Published: Monday, December 11, 2017 @ 5:00 AM

Could dual-track pilot careers save Air Force pilots?

The Air Force will launch a high-tech training experiment testing both officers and enlisted airmen to prepare pilots for the cockpit faster.

But, despite a growing shortage of aviators, it won’t be a return to the wartime days of flying sergeants – at least for now, according to the Air Force.

The six-month initiative at a military reserve center in Austin, Texas will reportedly include 15 commissioned officers, and five enlisted airmen who have recently graduated boot camp.

RELATED: Air Force facing growing crisis in pilot shortage

The initiative, dubbed “Pilot Training Next,” will use virtual and augmented reality, artificial intelligence, bio-metrics and data analytics to determine if aviators can be trained faster and cheaper using technology, an Air Force spokeswoman said in an interview.

The Air Education and Training Command’s latest training experiment, set to begin next February, is meant to find out if technology can help airmen of different educational backgrounds learn faster in the pilot-training pipeline, the Air Force said.

“We are going to use immersive technology to see how we can help people learn more effectively,” Lt. Col. Robert Vicars, Pilot Training Next director said in a statement. “This is an initiative to explore whether or not these technologies can help us learn deeper and faster.”

The Air Force, the Air National Guard and the Air Force Reserve, confront a shortage of about 2,000 aviators – and of that about 1,300 were fighter pilots. Many have been drawn out of the cockpit by an airline industry hiring binge or may have tired of a high number of deployments overseas.

RELATED: Wright Patt,defense firm, work to protect weapons from cyber threats

Training military pilots takes time and money: Two years of undergraduate fighter pilot training costs taxpayers more than $1 million for each aviator.

Still, despite the unusual move of including enlisted airmen in the experiment, they will not advance to undergraduate pilot training, according to Air Force spokeswoman Erika Yepsen.

For decades, the Air Force has reserved jobs for pilots to fly aircraft to commissioned officers who are college graduates.
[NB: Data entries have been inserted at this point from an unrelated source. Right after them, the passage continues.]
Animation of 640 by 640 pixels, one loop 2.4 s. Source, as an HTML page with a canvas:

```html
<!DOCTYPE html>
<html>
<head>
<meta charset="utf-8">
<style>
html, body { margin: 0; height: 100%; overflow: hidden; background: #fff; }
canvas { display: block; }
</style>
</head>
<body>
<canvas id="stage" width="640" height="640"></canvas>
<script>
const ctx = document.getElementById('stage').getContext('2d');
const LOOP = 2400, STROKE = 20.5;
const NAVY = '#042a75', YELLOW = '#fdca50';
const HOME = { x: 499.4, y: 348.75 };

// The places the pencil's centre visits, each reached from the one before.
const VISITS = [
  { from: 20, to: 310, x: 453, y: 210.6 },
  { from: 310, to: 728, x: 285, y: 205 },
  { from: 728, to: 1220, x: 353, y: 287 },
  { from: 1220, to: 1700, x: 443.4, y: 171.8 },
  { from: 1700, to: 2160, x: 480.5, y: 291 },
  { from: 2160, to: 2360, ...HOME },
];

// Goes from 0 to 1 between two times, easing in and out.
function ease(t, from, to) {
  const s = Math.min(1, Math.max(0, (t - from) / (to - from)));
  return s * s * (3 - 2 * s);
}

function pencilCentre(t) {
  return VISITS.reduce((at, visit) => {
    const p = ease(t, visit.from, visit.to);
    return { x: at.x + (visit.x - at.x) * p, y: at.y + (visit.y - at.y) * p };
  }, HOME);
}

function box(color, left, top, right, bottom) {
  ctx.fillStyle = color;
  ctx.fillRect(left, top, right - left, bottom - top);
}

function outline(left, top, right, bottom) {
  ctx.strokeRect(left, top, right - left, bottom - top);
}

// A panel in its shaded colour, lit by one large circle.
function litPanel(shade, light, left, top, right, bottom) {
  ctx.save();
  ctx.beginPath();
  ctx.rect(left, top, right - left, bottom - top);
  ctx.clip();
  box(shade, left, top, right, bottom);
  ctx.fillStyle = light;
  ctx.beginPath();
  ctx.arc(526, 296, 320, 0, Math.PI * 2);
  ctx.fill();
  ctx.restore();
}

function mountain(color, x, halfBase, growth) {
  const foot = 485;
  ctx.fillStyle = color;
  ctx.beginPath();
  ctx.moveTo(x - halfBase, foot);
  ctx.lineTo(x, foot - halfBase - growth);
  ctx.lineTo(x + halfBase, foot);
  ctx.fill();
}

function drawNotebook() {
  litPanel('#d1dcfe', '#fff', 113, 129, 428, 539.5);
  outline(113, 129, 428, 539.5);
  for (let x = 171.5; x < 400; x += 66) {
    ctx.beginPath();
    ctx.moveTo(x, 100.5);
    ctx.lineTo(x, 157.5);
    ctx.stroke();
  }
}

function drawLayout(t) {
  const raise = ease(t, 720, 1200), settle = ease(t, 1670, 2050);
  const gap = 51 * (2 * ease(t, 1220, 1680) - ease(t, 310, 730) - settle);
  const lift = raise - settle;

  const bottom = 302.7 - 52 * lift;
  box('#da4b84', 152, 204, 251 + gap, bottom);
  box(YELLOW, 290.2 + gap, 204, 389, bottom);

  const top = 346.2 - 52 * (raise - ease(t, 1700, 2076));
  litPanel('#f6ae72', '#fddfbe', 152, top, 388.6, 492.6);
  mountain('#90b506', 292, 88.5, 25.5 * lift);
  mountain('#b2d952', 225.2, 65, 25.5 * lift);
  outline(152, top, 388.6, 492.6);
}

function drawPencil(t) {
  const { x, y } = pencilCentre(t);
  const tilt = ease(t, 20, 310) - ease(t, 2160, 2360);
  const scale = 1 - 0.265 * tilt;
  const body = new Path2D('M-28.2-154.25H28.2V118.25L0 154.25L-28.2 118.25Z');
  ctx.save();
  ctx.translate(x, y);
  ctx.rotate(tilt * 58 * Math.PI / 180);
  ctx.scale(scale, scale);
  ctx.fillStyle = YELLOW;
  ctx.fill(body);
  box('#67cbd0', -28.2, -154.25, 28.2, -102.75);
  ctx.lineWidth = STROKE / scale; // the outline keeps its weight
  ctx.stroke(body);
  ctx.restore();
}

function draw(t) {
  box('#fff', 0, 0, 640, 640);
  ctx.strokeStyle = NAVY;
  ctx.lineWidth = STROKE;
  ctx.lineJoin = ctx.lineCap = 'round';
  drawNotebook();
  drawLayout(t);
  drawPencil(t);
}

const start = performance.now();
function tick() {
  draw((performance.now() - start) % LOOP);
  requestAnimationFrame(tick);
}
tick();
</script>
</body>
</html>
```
However, to fill a gap of a shortage of aviators in wartime, enlisted pilots flew in World War I and World War II, historical documents show. Thousands flew in World War II alone, but still made up only about 1 percent of pilots, documents show.
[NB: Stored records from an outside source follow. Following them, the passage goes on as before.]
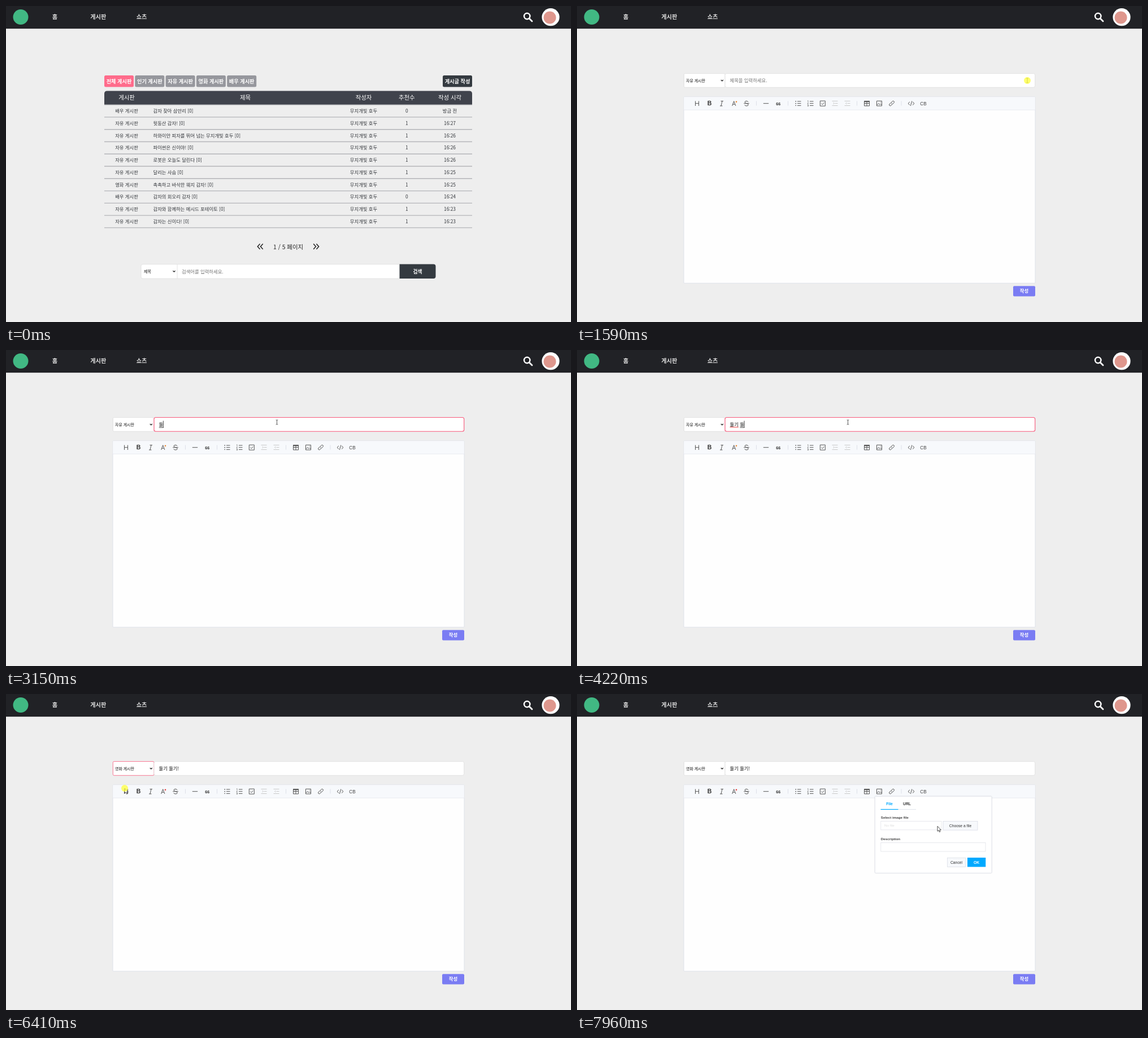
An HTML page for the animation above (7990 ms loop, 1000 by 560 pixels).

```html
<!DOCTYPE html>
<html lang="ko">
<head>
<meta charset="utf-8">
<title>게시판</title>
<style>
  html, body { margin: 0; width: 100%; height: 100%; overflow: hidden; background: #eee; }
  svg { display: block; width: 100%; height: 100%; }
  text { font-family: "Noto Sans CJK KR", "Noto Sans CJK", "Noto Sans", sans-serif; white-space: pre; }
  .latin text { font-family: "Liberation Sans", Arial, sans-serif; }
</style>
</head>
<body>
<svg id="stage" viewBox="0 0 1000 560"></svg>
<script>
const LOOP = 7990;
const stage = document.getElementById('stage');

// Markup helpers
const rect = (x, y, right, bottom, fill, rx = 0, extra = '') =>
  `<rect x="${x}" y="${y}" width="${right - x}" height="${bottom - y}" rx="${rx}" fill="${fill}" ${extra}/>`;
const label = (x, y, str, size = 8.33, fill = '#33363b', weight = 400, anchor = 'start', extra = '') =>
  `<text x="${x}" y="${y}" font-size="${size}" fill="${fill}" font-weight="${weight}" text-anchor="${anchor}" ${extra}>${str}</text>`;
const centered = (x, y, str, size, fill, weight) => label(x, y, str, size, fill, weight, 'middle');
const path = (d, stroke = '#555', width = 1, extra = '') =>
  `<path d="${d}" fill="none" stroke="${stroke}" stroke-width="${width}" ${extra}/>`;
const group = (id, content, extra = '') => `<g id="${id}" ${extra}>${content}</g>`;
const outline = color => `stroke="${color}" stroke-width=".8"`;
const shadow = (y, blur, color) => ` style="filter:drop-shadow(0 ${y}px ${blur}px ${color})"`;
const chevron = (x, y) => path(`M${x - 2} ${y - 1}l2 2l2 -2`, '#111', 1.2);

const header = () =>
  rect(0, 0, 1000, 40.2, '#212226') +
  '<circle cx="26" cy="19.5" r="13.5" fill="#41b883"/>' +
  [[86.5, '홈'], [163.3, '게시판'], [240, '쇼츠']]
    .map(([x, s]) => centered(x, 23.4, s, 10.2, '#dcdcdc', 700)).join('') +
  '<circle cx="922.2" cy="18" r="5.2" fill="none" stroke="#fff" stroke-width="2.5"/>' +
  path('M926 22l5 5', '#fff', 2.8, 'stroke-linecap="round"') +
  '<circle cx="964" cy="19.7" r="15.6" fill="#fff"/>' +
  '<ellipse cx="962.5" cy="20.5" rx="11" ry="11" fill="#df978d"/>';

const POSTS = [
  ['배우', '감자 찾아 삼만리', 0, '방금 전'],
  ['자유', '뒷동산 감자!', 1, '16:27'],
  ['자유', '하와이안 피자를 뛰어 넘는 무지개빛 호두', 1, '16:26'],
  ['자유', '파이썬은 신이야!', 1, '16:26'],
  ['자유', '로봇은 오늘도 달린다', 1, '16:26'],
  ['자유', '달리는 사슴', 1, '16:25'],
  ['영화', '촉촉하고 바삭한 웨지 감자!', 1, '16:25'],
  ['배우', '감자의 회오리 감자', 0, '16:24'],
  ['자유', '감자와 함께하는 메시드 포테이토', 1, '16:23'],
  ['자유', '감자는 신이다!', 1, '16:23']
];
const COLUMNS = [[213.5, '게시판'], [423.5, '제목'], [633, '작성자'], [709.3, '추천수'], [785.5, '작성 시각']];

function boardPage() {
  const tabs = ['전체', '인기', '자유', '영화', '배우'].map((name, i) => {
    const x = 174 + i * 54.3;
    return rect(x, 123, x + 52, 143.5, i ? '#96979d' : '#ff6b8b', 2.5) +
      centered(x + 26, 136.6, name + ' 게시판', 9.17, '#fff', 700);
  }).join('');
  const rows = POSTS.map(([board, title, likes, time], i) => {
    const y = 189 + i * 21.78, line = 196.9 + i * 21.78;
    return centered(213.5, y, board + ' 게시판') + label(260.5, y, title + ' [0]') +
      centered(633, y, '무지개빛 호두') + centered(709.3, y, likes) + centered(785.5, y, time) +
      path(`M174 ${line}H825`, '#b4b5b9', 1.4);
  }).join('');
  return tabs +
    rect(773, 123, 825, 143.5, '#343a40', 2.5) + centered(799, 136.6, '게시글 작성', 9.17, '#fff', 700) +
    '<path d="M174 175V155.5q0-5 5-5H820q5 0 5 5V175Z" fill="#40434c"/>' +
    path('M174 175.1H825', '#b4b5b9', 1.4) +
    COLUMNS.map(([x, s]) => centered(x, 165.8, s, 10.42, '#fff', 500)).join('') + rows +
    path('M449.5 421.5l-4.2 4.7l4.2 4.7M454.7 421.5l-4.2 4.7l4.2 4.7', '#222', 1.5) +
    path('M544.2 421.5l4.2 4.7l-4.2 4.7M549.4 421.5l4.2 4.7l-4.2 4.7', '#222', 1.5) +
    centered(499.5, 430.5, '1 / 5 페이지', 10.42, '#222') +
    rect(239, 457.7, 700, 483, '#fff', 3, outline('#ddd')) + path('M303 458V483', '#ddd', .8) +
    label(244, 473, '제목', 6.94, '#111') + chevron(297.5, 470.2) +
    label(311, 473.6, '검색어를 입력하세요.', 8.33, '#757575') +
    '<path d="M696.5 457.5H756.5q4 0 4 4V479q0 4-4 4H696.5Z" fill="#343a40"/>' +
    centered(728.5, 473.7, '검색', 8.7, '#fff', 700);
}

function toolbar() {
  const light = '#c9c9c9';
  const lines = x => path(`M${x} 169h6.5M${x} 172.7h6.5M${x} 176.4h6.5`);
  const indent = (x, tip) => path(`M${x - 5} 168.5h10M${x} 172.5h5M${x - 5} 176.5h10M${x - 2 - tip} 171l${tip * 2} 1.5l${-tip * 2} 1.5`, light);
  return path('M317.5 168.5v8M373.5 168.5v8M495.5 168.5v8M574 168.5v8', '#dde0e8') +
    path('M209.5 168.5v8.5M215.5 168.5v8.5M209.5 172.7h6') +
    '<g class="latin">' + centered(234.6, 176.4, 'B', 10.5, '#333', 700) + centered(613, 176, 'CB', 8.2, '#444') + centered(356.2, 176, '66', 7.2, '#333', 700) + '</g>' +
    path('M254.5 168.5h4.5M253 177h4.5M257 168.5l-2 8.5') +
    path('M274.7 177l3-8.3l3.2 8.3M275.8 174.2h4') +
    '<circle id="colorDot" cx="282" cy="169.8" r="1.3"/>' +
    path('M303 170.2q-.8-1.8-3-1.8q-3 0-3 2q0 1.4 3 2.1q3.2.8 3.2 2.4q0 2.2-3.2 2.2q-2.6 0-3.2-2M295.2 172.7h9.6') +
    path('M329.8 172.7h9.4') +
    lines(390) + path('M386.5 169h1.5M386.5 172.7h1.5M386.5 176.4h1.5', '#555', 1.4) +
    lines(412) + path('M408 168.2l1-.6v3M407.8 172h1.7l-1.7 1.7h1.8M407.8 175.3h1.7v2.3h-1.7M408.3 176.4h1.2', '#555', .6) +
    path('M430.3 168.2h9v9h-9ZM432.3 172.6l2 2l3.3-3.5') +
    indent(456.5, 1) + indent(478.5, -1) +
    path('M508.5 168.5h9v8.5h-9ZM508.5 172.5h9M513 169v8') + path('M508.2 169.2h9.6', '#555', 2) +
    path('M530.5 168.3h9v8.7h-9ZM531 175.5l2.7-2.8l2 2l1.5-1.3l2 2M536.7 170.5h1') +
    path('M556.5 170.5l1.7-1.7q1.5-1 2.8.2q1 1.3 0 2.5l-2.3 2.2q-1.3.8-2.4-.2M557.5 174.8l-1.7 1.7q-1.5 1-2.8-.2q-1-1.3 0-2.5l2.3-2.2q1.3-.8 2.4.2') +
    path('M589 169.8l-3 2.9l3 2.9M594 169.8l3 2.9l-3 2.9M592.7 168.5l-2.3 8.5');
}

const popup = () =>
  rect(527.3, 181.3, 734, 317.3, '#fff', 1.5, outline('#dadde6') + shadow(.8, .8, '#0001')) +
  centered(553, 196.7, 'File', 6.77, '#00a9ff', 700) + centered(584, 196.7, 'URL', 6.77, '#333', 700) +
  path('M568 204.5H600', '#dadde6', .8) + path('M537.5 204.5H568.5', '#00a9ff', 1.2) +
  label(537.8, 220.7, 'Select image file', 6.25, '#444', 700) +
  rect(537.8, 225.4, 645, 240.8, '#fff', 0, outline('#e1e3e9')) + label(544, 235.4, 'No file', 6.25, '#ddd') +
  rect(648, 225.4, 709, 241.2, '#f7f9fc', 0, outline('#dadde6')) + centered(678.5, 236, 'Choose a file', 6.77, '#333') +
  label(537.8, 258.8, 'Description', 6.25, '#444', 700) +
  rect(537.8, 263.4, 723, 279, '#fff', 0, outline('#e1e3e9')) +
  rect(655.6, 290.3, 687.8, 306.3, '#f7f9fc', 0, outline('#dadde6')) + centered(671.5, 300.8, 'Cancel', 6.77, '#333') +
  rect(691, 290, 723.3, 306.4, '#00a9ff') + centered(707, 300.8, 'OK', 6.77, '#fff', 700);

const dropdown = () =>
  rect(189, 145, 262, 190.5, '#fff', 0, outline('#aaa') + shadow(.5, 2, '#0004')) +
  rect(189.4, 0, 261.6, 15, '#1967d2', 0, 'id="option"') +
  ['자유', '영화', '배우'].map((s, i) => label(193, 155.2 + i * 15, s + ' 게시판', 6.94, '#111', 400, 'start', 'class="choice"')).join('');

const writePage = () =>
  rect(189.3, 119.5, 262, 144.3, '#fff', 2, 'id="select" stroke-width=".8"') +
  label(193, 134.6, '', 6.94, '#111', 400, 'start', 'id="board"') + chevron(256.8, 131.8) +
  rect(262, 119.5, 810.7, 144.3, '#fff', 3, 'id="field"') +
  label(270.5, 135, '제목을 입력하세요.', 8.33, '#757575', 400, 'start', 'id="hint"') +
  label(270.5, 135, '', 8.33, '#111', 400, 'start', 'id="title"') +
  path('M270.5 136.8h15.3', '#e33', .9, 'id="spelling"') +
  path('', '#111', .7, 'id="composing"') +
  rect(189, 161, 811, 491.2, '#fefefe', 1, outline('#dadde6')) +
  rect(189.4, 161.4, 810.6, 184, '#f7f9fc') + path('M189 184.2H811', '#e6e8ef', .8) + toolbar() +
  rect(772, 496.3, 811, 514.5, '#7a7cf3', 2) + centered(791.5, 508.4, '작성', 8.33, '#fff', 700) +
  path('', '#111', .8, 'id="caret"') +
  group('dropdown', dropdown()) + group('popup', popup(), 'class="latin"');

stage.innerHTML = rect(0, 0, 1000, 560, '#eee') + header() +
  group('boardPage', boardPage()) + group('writePage', writePage()) +
  group('pointer',
    '<path id="arrow" d="M0 0V9L2 7.2L3.5 10.3L5 9.6L3.6 6.6H6.3Z" fill="#fff" stroke="#222" stroke-width=".8"/>' +
    '<path id="hand" d="M-1 0q1-1 1.7 0V4L5 5q1 .3 .8 1.5L5 10H0L-3 6q0-1.2 2 0Z" fill="#fff" stroke="#222" stroke-width=".7"/>' +
    path('M-1.8 -4H-.4L0 -3.6L.4 -4H1.8M0 -3.6V3.6M-1.8 4H-.4L0 3.6L.4 4H1.8', '#333', .8, 'id="beam"') +
    '<circle id="click" r="6" fill="#ffff3c" fill-opacity=".75"/>');

const el = Object.fromEntries([...stage.querySelectorAll('[id]')].map(e => [e.id, e]));
const choices = [...stage.querySelectorAll('.choice')];
const show = (node, on) => { node.style.display = on ? '' : 'none'; };
const within = (t, from, to) => t >= from && t < to;

// Timeline: [time, value...]
const ROUTE = [
  [110, 629, 537], [300, 672, 400], [500, 748, 185], [640, 783, 81], [900, 786, 91],
  [1220, 787, 108], [1390, 797, 132], [1660, 797, 132], [2050, 481, 128], [2300, 479.5, 128],
  [5340, 479.5, 128], [5570, 325, 82], [5750, 208, 110], [5880, 206, 131], [6020, 206, 131],
  [6220, 210, 167], [6440, 210, 167], [6850, 369, 252], [6980, 369, 252],
  [7100, 517, 223], [7240, 533, 175], [7780, 533, 175], [7960, 638, 234.3]
];
const TYPED = [
  [2060, '', 0], [2410, 'ㄷ', 1], [3050, '두', 1], [3150, '둘', 1], [3350, '둘ㄱ', 1], [3450, '둘기', 1],
  [3720, '둘기 ', 0], [3890, '둘기 ㄷ', 1], [4020, '둘기 두', 1], [4220, '둘기 둘', 1],
  [4450, '둘기 둘ㄱ', 1], [4580, '둘기 둘기', 1], [4920, '둘기 둘기!', 0]
];
const OPENED = 1560, FOCUSED = 2060, BLURRED = 5960, CHOSEN = 6390, EDITING = 6975, POPUP = 7480;
const CLICKS = [OPENED, FOCUSED, BLURRED, CHOSEN, EDITING, POPUP];

// Smooth curve through the route; the pointer rests at both ends of a pause.
function pointerAt(t) {
  const next = ROUTE.findIndex(k => k[0] > t);
  if (next < 1) return ROUTE.at(next).slice(1);
  const [a, b] = [ROUTE[next - 1], ROUTE[next]];
  const span = b[0] - a[0], p = (t - a[0]) / span;
  const still = (j, k) => !ROUTE[j] || !ROUTE[k] || Math.hypot(ROUTE[j][1] - ROUTE[k][1], ROUTE[j][2] - ROUTE[k][2]) < 3;
  const speed = (k, i) => still(k - 1, k) || still(k, k + 1) ? 0
    : (ROUTE[k + 1][i] - ROUTE[k - 1][i]) / (ROUTE[k + 1][0] - ROUTE[k - 1][0]);
  return [1, 2].map(i => {
    const move = b[i] - a[i], from = speed(next - 1, i) * span, to = speed(next, i) * span;
    return a[i] + p * (from + p * (3 * move - 2 * from - to + p * (from + to - 2 * move)));
  });
}

function drawPointer(t) {
  const [x, y] = pointerAt(t);
  show(el.pointer, t >= 110);
  el.pointer.setAttribute('transform', `translate(${x} ${y})`);
  const over = (l, top, r, bottom) => within(x, l, r) && within(y, top, bottom);
  const writing = t >= OPENED;
  const beam = writing && (over(262, 119, 811, 145) || (over(189, 184, 811, 491) && within(t, CHOSEN, POPUP)));
  const hand = writing ? within(t, EDITING, POPUP) && over(189, 161, 811, 184) : over(773, 123, 825, 144);
  show(el.beam, beam);
  show(el.hand, hand);
  show(el.arrow, !beam && !hand);
  show(el.click, CLICKS.some(c => within(t, c - 30, c + 90)));
}

function drawTitle(t) {
  const [since, str, composing] = TYPED.findLast(k => k[0] <= t) || [0, '', 0];
  const focused = within(t, FOCUSED, BLURRED);
  el.title.textContent = str;
  const end = 270.5 + (str ? el.title.getComputedTextLength() : 0);
  show(el.hint, !str);
  show(el.spelling, within(t, 3720, BLURRED));
  show(el.composing, composing);
  el.composing.setAttribute('d', `M${end - 7.4} 137.5H${end}`);
  el.field.setAttribute('stroke', focused ? '#f8587a' : '#ddd');
  el.field.setAttribute('stroke-width', focused ? 1.1 : .8);

  const editing = within(t, EDITING, POPUP);
  const blink = (t - (editing ? EDITING : since)) % 1060 < 530;
  show(el.caret, blink && (focused || editing));
  el.caret.setAttribute('d', editing ? 'M202 194.5v8.5' : `M${end + .2} 125.5v12.5`);
}

function draw(t) {
  show(el.boardPage, t < OPENED);
  show(el.writePage, t >= OPENED);
  drawTitle(t);
  el.board.textContent = (t < CHOSEN ? '자유' : '영화') + ' 게시판';
  el.select.setAttribute('stroke', within(t, BLURRED, EDITING) ? '#f8587a' : '#ddd');
  el.colorDot.setAttribute('fill', t < CHOSEN ? '#e8862e' : '#e83a3a');
  const picked = t < 6160 ? 0 : 1;
  show(el.dropdown, within(t, BLURRED, CHOSEN));
  el.option.setAttribute('y', 145.4 + picked * 15);
  choices.forEach((c, i) => c.setAttribute('fill', i === picked ? '#fff' : '#111'));
  show(el.popup, t >= POPUP);
  drawPointer(t);
}

const start = performance.now();
function tick() {
  draw((performance.now() - start) % LOOP);
  requestAnimationFrame(tick);
}
tick();
</script>
</body>
</html>
```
RELATED: House defense leader at Wright Patt, says AF pilot shortage is growing

The Air Force has opened the door for enlisted troops in one area: Flying drones, which the service branch calls remotely piloted aircraft.

Since last year, the Air Force has trained enlisted airmen to fly the RQ-4 Global Hawk, a high-flying spy drone.

So far, 11 enlisted airmen have earned their wings as drone pilots, and that number could reach 100 by 2020, Yepsen said.

Kenneth E. Curell, 65, a former Air Force and Air National Guard fighter pilot who became an airline and corporate pilot, said in an email he did not believe enlisted airmen should be pilots of manned aircraft yet.

“If the objective is to proactively address pilot shortages, then the Air Force needs to experiment with and implement other options to entice prospective pilot candidates into the (Air Force) and promote initiatives that directly address areas pilots have identified as retention barriers,” the Centerville resident said. “Air Force leadership has not institutionally affected areas pilots perennially identify as retention barriers.”

Consequently, he added, pilots have “lost confidence” initiatives put in place to address the pilot shortage will stay beyond the next round of senior level leadership.

An F-22 Raptor demonstration pilot in the cockpit of the stealh figther before flying in the Vectren Dayton Air Show in 2008. TY GREENLEES/STAFF FILE PHOTO(Staff Writer)